- Published 02/23/2011
Whether you’re in high school, college, or graduate school, you’ll hear a collective groan when the teacher or professor assigns a research paper, because you know it will involve a certain commitment of your time. But the truth is, in 90% of the cases, you already know what steps you need to take to get the job done. You just don’t really want to do them. Sometimes allowing yourself to rebel just a bit can help you solidify your time commitment. Suppose you have to turn in a title and an outline on your topic. You roll your eyes and think how stupid it is to have to do this, particularly if it’s a topic you already know something about. Give yourself permission to sit down and write the snarkiest, most sarcastic title and outline ever and then do it. Chances are, buried within the snark, is a very real outline just waiting to be uncovered.
When it comes to identifying sources, particularly if you’re allowed to use online sources, you may put off the task, reasoning that since the internet operates instantly, you can find sources whenever you want. But if you go into any depth at all in your research, you’ll have a hard time remembering the name of the website that had a particular snippet you were interested in. The solution is to devote 15 to 30 minutes to gathering your online sources. Create one or more bookmark folders and give your bookmarked pages titles that are meaningful to you (e.g., “NASA articl

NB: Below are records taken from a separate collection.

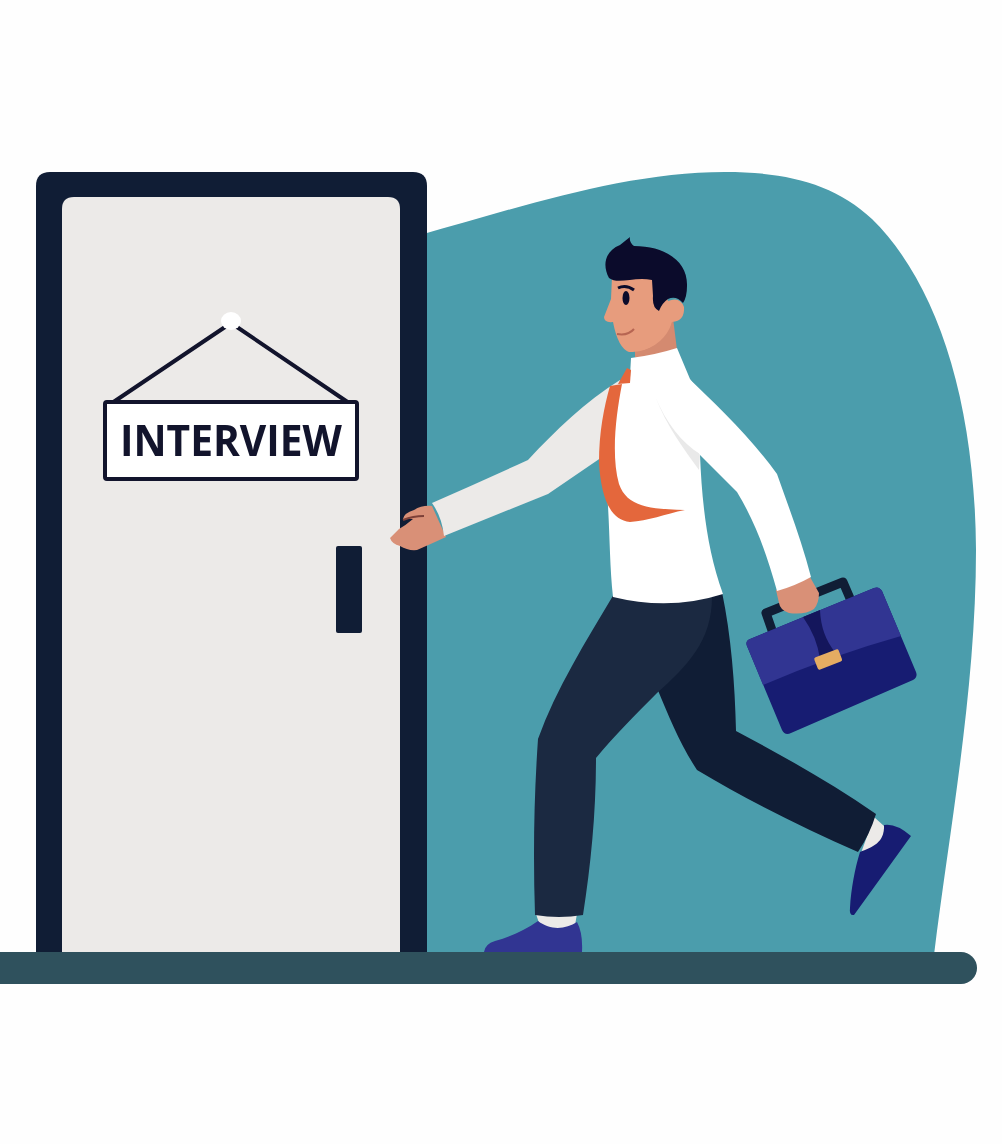
<!DOCTYPE html>
<html lang="en">
<head>
<meta charset="utf-8">
<title>Interview</title>
<style>
:root {
  --paper: #fefefe;
  --teal: #4b9dac;
  --ground: #2f515d;
  --navy: #101d35;
  --trouser: #1b2941;
  --door: #eceae8;
  --white: #ffffff;
  --ink: #12142c;
  --hair: #0b0b2b;
  --skin: #e79c7d;
  --skin-dark: #d48a70;
  --hand: #d99077;
  --tie: #e4673c;
  --blue: #313592;
  --blue-deep: #171c72;
  --blue-dark: #14165c;
  --gold: #e5ac62;
}
html, body { margin: 0; background: var(--paper); overflow: hidden; }
svg { display: block; width: 1002px; height: 1144px; }
.sign-text { font: 700 43px "Open Sans", "Noto Sans", sans-serif; fill: var(--ink); }
.teal { fill: var(--teal); }
.ground { fill: var(--ground); }
.navy { fill: var(--navy); }
.trouser { fill: var(--trouser); }
.door { fill: var(--door); }
.white { fill: var(--white); }
.hair { fill: var(--hair); }
.skin { fill: var(--skin); }
.skin-dark { fill: var(--skin-dark); }
.hand { fill: var(--hand); }
.tie { fill: var(--tie); }
.blue { fill: var(--blue); }
.blue-deep { fill: var(--blue-deep); }
.blue-dark { fill: var(--blue-dark); }
.gold { fill: var(--gold); }
.line { fill: none; stroke: var(--ink); stroke-width: 4; stroke-linejoin: round; }
.handle { fill: none; stroke: var(--navy); stroke-width: 9; stroke-linejoin: round; }
</style>
</head>
<body>
<svg viewBox="0 0 1002 1144" role="img" aria-label="A man with a briefcase walks to a door with an interview sign">
  <path id="backdrop" class="teal" d="M420 235C520 207 625 172 725 172C785 172 834 183 872 219C935 281 975 396 976 550C976 690 949 832 934 955H420Z"/>

  <g id="doorway">
    <path class="navy" d="M36 955V186Q36 172 50 172H413Q427 172 427 186V955Z"/>
    <path class="door" d="M62 955V209Q62 197 74 197H388Q400 197 400 209V955Z"/>
    <rect class="navy" x="336" y="546" width="26" height="87" rx="2"/>
  </g>

  <g id="sign">
    <path class="line" d="M112 403L231 323L349 403"/>
    <ellipse class="white" cx="231" cy="321" rx="10" ry="9"/>
    <rect class="line" x="105" y="402" width="252" height="77" rx="2" style="fill:var(--white)"/>
    <text class="sign-text" x="120" y="456" textLength="222" lengthAdjust="spacingAndGlyphs">INTERVIEW</text>
  </g>

  <g id="ground">
    <path class="ground" d="M0 952H961A16 16 0 0 1 961 984H0Z"/>
  </g>

  <g id="back-leg">
    <path class="door" d="M874 817L884 826Q885 838 877 845L861 853Z"/>
    <path class="blue-deep" d="M884 825Q896 823 911 836L854 915Q849 916 850 908C851 889 855 868 860 852C872 847 885 843 884 825Z"/>
    <path class="navy" d="M722 592C731 635 735 684 736 731C783 756 830 782 876 814Q870 834 858 852C803 828 747 800 697 770C680 744 669 717 657 688L680 600Z"/>
  </g>

  <g id="front-leg">
    <path class="door" d="M536 914H577L575 925Q558 934 540 926Z"/>
    <path class="blue" d="M484 952Q485 944 495 941C512 936 525 930 538 921C551 931 566 929 577 922Q583 933 582 952Z"/>
    <path class="trouser" d="M614 594H712C713 640 688 665 657 693C635 715 615 735 596 758C596 812 591 864 583 915Q559 919 535 915C533 855 534 797 538 739C556 689 586 641 614 594Z"/>
  </g>

  <g id="reaching-arm">
    <path class="hand" d="M432 506Q422 505 414 510Q404 513 403 519L413 519Q406 525 399 529L390 538Q392 544 400 546Q408 551 417 550Q433 543 446 537Z"/>
    <path d="M403 520Q413 516 424 516" fill="none" stroke="#7d4038" stroke-width="2"/>
    <path class="door" d="M620 380C585 402 556 430 528 460Q480 482 432 503Q442 517 444 536L548 494L608 453Z"/>
  </g>

  <g id="head">
    <path class="skin-dark" d="M635 335L672 310L677 350Q660 360 635 357Z"/>
    <path class="skin" d="M612 277L660 274L668 301Q680 296 684 307Q685 321 672 322C668 342 650 352 629 352Q618 348 613 322Q604 323 604 317L611 299Z"/>
    <path class="skin-dark" d="M672 322Q665 345 638 352L637 356L674 349Z"/>
    <path class="hair" d="M630 237Q629 242 634 246C666 246 688 262 687 286Q687 297 683 303Q676 295 668 299Q662 303 659 311Q652 308 653 296L652 280C635 276 618 285 609 278C602 265 605 251 620 245Z"/>
    <ellipse class="hair" cx="626" cy="298" rx="3.5" ry="7"/>
    <path d="M618 288Q626 284 634 290" fill="none" stroke="var(--hair)" stroke-width="3"/>
    <path d="M617 334Q628 336 634 329" fill="none" stroke="#b76552" stroke-width="2"/>
  </g>

  <g id="shirt">
    <path class="white" d="M631 358Q655 355 677 348L690 379C705 396 702 425 700 455C702 503 707 550 723 594Q670 611 613 597C609 560 610 520 606 480C601 440 609 408 620 382L630 376Z"/>
    <path d="M655 396C666 423 682 443 700 454L699 470C684 449 667 427 655 396Z" fill="#e9e9e9"/>
  </g>

  <g id="tie" class="tie">
    <path d="M627 368L631 370L630 383L618 384Z"/>
    <path d="M610 386L622 384C616 415 611 455 619 484C627 507 650 509 685 510C665 514 648 521 630 522C609 520 601 495 599 463C599 432 604 407 610 386Z"/>
  </g>

  <g id="briefcase">
    <path class="handle" d="M774 636L766 613L843 582L852 603"/>
    <path class="blue-deep" d="M747 646Q745 641 750 639L874 588Q879 586 882 591L916 672Q918 677 913 680L791 733Q785 736 782 730Z"/>
    <path class="blue" d="M747 646Q745 641 750 639L874 588Q879 586 882 591L901 636Q833 655 763 685Z"/>
    <path class="blue-dark" d="M803 617L820 610Q821 635 835 652L820 659Q817 637 803 617Z"/>
    <rect class="gold" x="815" y="653" width="26" height="13" rx="2" transform="rotate(-21 828 659)"/>
  </g>

  <g id="carrying-arm">
    <path class="hand" d="M776 590L810 577L819 593Q819 603 814 609Q805 615 789 613Q780 610 779 603Z"/>
    <path class="white" d="M684 374C718 406 750 437 777 474C789 508 802 542 811 577Q795 586 777 591C767 556 757 525 737 492L700 455L664 400Z"/>
  </g>
</svg>
</body>
</html>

e about mapping phytoplankton”) to jog your memory next time you work on your paper. If you’re required to use a certain number of non-internet sources, there’s nothing for it but to block out some time to spend at the library. Tell yourself you’ll spend, say, an hour doing this important job, set a timer on your cell phone, and get to work. Promise yourself a cup of coffee or a soda when you’re done. When it’s time to write that first draft, give yourself “permission” to write the world’s worst research paper, if that’s what it takes to get you to put it down in words. This doesn’t have to be the “first draft” that you turn in to your instructor. You can always go back and fix it up a bit to get the worst parts of it to read better. Once you get your first draft back, hopefully with your teacher’s comments, take 15 or 30 minutes to sit down and really read those comments and try to understand what he or she is getting at. If you really can’t make heads or tails of the comments you got, ask. “How do you mean that this section is repetitive? Is it because it’s worded similarly to the previous section, or do you think I’m repeating information unnecessarily?”
Take these comments seriously when you revise your draft and create your final paper. If you do this, and receive a grade you believe is unfair, you have your instructor’s previous comments that you can point to when making your case that you’ve done the required changes. You know what to do: it’s a matter of making the commitment to do it.